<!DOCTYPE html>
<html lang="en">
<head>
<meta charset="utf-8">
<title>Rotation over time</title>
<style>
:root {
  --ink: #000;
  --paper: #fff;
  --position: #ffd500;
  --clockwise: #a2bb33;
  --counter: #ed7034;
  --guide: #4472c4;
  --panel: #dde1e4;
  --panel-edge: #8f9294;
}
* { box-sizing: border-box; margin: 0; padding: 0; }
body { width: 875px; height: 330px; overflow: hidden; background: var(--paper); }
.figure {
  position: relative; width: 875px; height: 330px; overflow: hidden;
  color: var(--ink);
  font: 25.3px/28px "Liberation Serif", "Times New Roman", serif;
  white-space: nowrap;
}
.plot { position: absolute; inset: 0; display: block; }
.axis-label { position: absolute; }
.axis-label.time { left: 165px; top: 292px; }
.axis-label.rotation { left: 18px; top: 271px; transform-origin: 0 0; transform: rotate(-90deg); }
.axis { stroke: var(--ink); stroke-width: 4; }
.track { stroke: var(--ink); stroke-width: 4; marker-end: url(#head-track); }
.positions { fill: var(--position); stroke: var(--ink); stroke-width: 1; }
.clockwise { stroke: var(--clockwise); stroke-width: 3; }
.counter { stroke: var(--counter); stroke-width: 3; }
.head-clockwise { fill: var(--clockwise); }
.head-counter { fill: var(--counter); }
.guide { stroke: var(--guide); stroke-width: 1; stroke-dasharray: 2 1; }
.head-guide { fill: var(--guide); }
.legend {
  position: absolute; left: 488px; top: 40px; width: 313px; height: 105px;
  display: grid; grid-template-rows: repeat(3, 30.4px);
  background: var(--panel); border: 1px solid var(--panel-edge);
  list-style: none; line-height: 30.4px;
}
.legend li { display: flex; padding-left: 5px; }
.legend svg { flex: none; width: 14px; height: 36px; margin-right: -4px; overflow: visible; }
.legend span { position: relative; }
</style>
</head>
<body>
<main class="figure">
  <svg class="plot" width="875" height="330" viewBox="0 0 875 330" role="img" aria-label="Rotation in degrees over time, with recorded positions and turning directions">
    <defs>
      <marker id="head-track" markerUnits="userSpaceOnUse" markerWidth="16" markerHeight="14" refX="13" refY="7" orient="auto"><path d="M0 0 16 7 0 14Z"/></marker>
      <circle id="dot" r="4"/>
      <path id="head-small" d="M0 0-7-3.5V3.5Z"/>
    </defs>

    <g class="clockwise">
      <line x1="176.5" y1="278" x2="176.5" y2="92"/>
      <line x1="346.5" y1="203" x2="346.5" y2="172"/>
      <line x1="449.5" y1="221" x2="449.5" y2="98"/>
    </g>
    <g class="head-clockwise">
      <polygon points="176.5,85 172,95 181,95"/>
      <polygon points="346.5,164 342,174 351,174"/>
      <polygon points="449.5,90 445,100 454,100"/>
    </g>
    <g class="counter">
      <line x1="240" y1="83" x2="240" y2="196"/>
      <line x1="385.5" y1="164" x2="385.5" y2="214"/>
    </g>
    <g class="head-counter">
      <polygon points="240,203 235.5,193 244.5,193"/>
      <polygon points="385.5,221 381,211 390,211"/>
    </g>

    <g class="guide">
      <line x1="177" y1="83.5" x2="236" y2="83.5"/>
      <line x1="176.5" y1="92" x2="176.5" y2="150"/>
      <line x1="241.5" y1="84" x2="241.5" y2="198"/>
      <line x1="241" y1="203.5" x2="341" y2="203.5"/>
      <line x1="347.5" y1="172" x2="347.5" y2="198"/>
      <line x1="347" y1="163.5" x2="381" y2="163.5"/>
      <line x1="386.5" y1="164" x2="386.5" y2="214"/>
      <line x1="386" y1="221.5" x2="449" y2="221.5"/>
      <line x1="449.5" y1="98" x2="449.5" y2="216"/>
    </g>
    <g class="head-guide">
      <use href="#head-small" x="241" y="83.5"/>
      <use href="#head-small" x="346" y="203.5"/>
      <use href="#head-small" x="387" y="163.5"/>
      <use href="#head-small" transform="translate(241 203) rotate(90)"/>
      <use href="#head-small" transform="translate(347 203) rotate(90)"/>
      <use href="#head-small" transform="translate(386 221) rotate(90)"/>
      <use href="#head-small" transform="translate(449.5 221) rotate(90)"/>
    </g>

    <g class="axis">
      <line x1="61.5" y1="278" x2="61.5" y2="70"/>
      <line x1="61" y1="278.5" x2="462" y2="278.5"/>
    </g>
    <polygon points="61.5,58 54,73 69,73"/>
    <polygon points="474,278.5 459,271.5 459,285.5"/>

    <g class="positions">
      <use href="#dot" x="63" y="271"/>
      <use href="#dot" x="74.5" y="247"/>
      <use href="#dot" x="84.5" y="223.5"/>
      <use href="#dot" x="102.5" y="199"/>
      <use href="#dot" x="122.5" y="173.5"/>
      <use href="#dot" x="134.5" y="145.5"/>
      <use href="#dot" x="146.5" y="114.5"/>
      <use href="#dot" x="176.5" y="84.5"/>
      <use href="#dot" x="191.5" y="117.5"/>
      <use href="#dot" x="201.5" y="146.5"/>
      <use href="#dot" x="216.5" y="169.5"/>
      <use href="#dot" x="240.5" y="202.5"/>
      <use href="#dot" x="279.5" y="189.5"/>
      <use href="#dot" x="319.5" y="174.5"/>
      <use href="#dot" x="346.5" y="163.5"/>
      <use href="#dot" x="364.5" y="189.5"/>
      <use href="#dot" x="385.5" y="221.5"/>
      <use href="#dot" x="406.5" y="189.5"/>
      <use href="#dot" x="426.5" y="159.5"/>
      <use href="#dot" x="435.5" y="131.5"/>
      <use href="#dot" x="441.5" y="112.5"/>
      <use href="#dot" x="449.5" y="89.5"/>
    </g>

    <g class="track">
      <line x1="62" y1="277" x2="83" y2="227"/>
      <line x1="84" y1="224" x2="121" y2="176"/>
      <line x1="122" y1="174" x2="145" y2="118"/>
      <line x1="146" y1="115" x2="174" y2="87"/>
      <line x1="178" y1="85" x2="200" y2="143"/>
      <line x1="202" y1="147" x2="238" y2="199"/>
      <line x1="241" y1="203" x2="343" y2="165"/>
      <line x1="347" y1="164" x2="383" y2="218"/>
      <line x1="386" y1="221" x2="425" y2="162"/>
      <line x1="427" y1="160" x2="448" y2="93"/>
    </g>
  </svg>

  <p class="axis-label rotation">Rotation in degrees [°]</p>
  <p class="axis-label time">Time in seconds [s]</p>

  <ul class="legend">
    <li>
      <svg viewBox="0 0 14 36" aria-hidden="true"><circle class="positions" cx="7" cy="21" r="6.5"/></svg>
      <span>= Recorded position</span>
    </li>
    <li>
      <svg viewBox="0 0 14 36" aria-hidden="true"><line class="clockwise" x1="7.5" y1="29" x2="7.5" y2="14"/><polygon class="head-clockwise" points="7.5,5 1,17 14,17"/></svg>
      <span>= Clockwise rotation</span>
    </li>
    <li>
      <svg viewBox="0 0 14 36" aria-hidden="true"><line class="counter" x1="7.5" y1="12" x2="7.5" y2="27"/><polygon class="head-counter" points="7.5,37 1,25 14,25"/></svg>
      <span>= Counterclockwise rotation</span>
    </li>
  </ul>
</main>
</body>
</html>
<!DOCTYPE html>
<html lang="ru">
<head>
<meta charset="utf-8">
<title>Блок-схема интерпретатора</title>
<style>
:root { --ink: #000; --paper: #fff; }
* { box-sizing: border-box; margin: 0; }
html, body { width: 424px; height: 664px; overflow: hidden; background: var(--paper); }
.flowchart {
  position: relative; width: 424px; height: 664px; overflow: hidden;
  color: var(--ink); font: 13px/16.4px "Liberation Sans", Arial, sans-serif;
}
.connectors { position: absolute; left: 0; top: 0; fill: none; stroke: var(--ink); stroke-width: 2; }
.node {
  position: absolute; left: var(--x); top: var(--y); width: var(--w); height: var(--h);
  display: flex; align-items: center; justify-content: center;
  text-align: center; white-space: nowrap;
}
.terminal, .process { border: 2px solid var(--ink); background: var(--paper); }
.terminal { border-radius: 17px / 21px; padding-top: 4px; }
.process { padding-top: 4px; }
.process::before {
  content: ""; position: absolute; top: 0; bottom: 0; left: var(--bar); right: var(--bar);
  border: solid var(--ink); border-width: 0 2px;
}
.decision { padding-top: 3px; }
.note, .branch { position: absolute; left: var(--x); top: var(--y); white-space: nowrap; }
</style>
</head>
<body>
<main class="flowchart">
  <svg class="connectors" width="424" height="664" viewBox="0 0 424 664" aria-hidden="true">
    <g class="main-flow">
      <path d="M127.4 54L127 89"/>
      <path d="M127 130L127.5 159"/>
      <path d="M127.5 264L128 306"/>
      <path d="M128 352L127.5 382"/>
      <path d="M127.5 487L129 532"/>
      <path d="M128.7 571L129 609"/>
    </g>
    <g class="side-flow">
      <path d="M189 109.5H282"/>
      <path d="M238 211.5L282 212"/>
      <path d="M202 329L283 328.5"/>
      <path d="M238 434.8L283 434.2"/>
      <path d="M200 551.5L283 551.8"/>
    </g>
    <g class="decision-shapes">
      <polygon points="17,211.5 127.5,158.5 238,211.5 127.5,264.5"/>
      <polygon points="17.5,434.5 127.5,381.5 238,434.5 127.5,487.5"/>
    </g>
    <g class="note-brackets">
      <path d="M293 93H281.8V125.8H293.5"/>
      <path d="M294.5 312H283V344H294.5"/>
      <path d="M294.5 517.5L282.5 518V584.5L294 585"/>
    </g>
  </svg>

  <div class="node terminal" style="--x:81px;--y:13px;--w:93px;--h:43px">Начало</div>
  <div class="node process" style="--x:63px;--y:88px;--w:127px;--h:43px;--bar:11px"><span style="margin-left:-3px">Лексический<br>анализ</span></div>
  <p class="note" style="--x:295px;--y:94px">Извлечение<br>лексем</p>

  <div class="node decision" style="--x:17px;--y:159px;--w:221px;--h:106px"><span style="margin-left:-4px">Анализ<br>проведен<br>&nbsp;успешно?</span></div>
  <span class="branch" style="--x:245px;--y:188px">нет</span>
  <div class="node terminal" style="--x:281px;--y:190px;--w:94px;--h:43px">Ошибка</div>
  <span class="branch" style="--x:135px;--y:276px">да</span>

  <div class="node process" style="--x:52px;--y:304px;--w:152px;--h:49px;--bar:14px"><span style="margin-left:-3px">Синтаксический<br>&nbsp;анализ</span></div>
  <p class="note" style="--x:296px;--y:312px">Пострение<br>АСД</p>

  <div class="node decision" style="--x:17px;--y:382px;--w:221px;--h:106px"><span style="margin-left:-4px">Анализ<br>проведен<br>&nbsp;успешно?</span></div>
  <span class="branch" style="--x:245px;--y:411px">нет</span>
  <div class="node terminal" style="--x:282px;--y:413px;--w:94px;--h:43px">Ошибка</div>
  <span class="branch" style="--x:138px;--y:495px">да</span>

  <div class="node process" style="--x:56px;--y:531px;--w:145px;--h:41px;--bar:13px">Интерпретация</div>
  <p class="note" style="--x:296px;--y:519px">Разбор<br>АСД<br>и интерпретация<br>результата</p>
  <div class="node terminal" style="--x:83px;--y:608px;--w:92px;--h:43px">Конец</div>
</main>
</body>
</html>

====================

**What is needed**
Report every line in the data that holds "padding", copying each one.

**Result of this task**
* { box-sizing: border-box; margin: 0; padding: 0; }
.legend li { display: flex; padding-left: 5px; }
.terminal { border-radius: 17px / 21px; padding-top: 4px; }
.process { padding-top: 4px; }
.decision { padding-top: 3px; }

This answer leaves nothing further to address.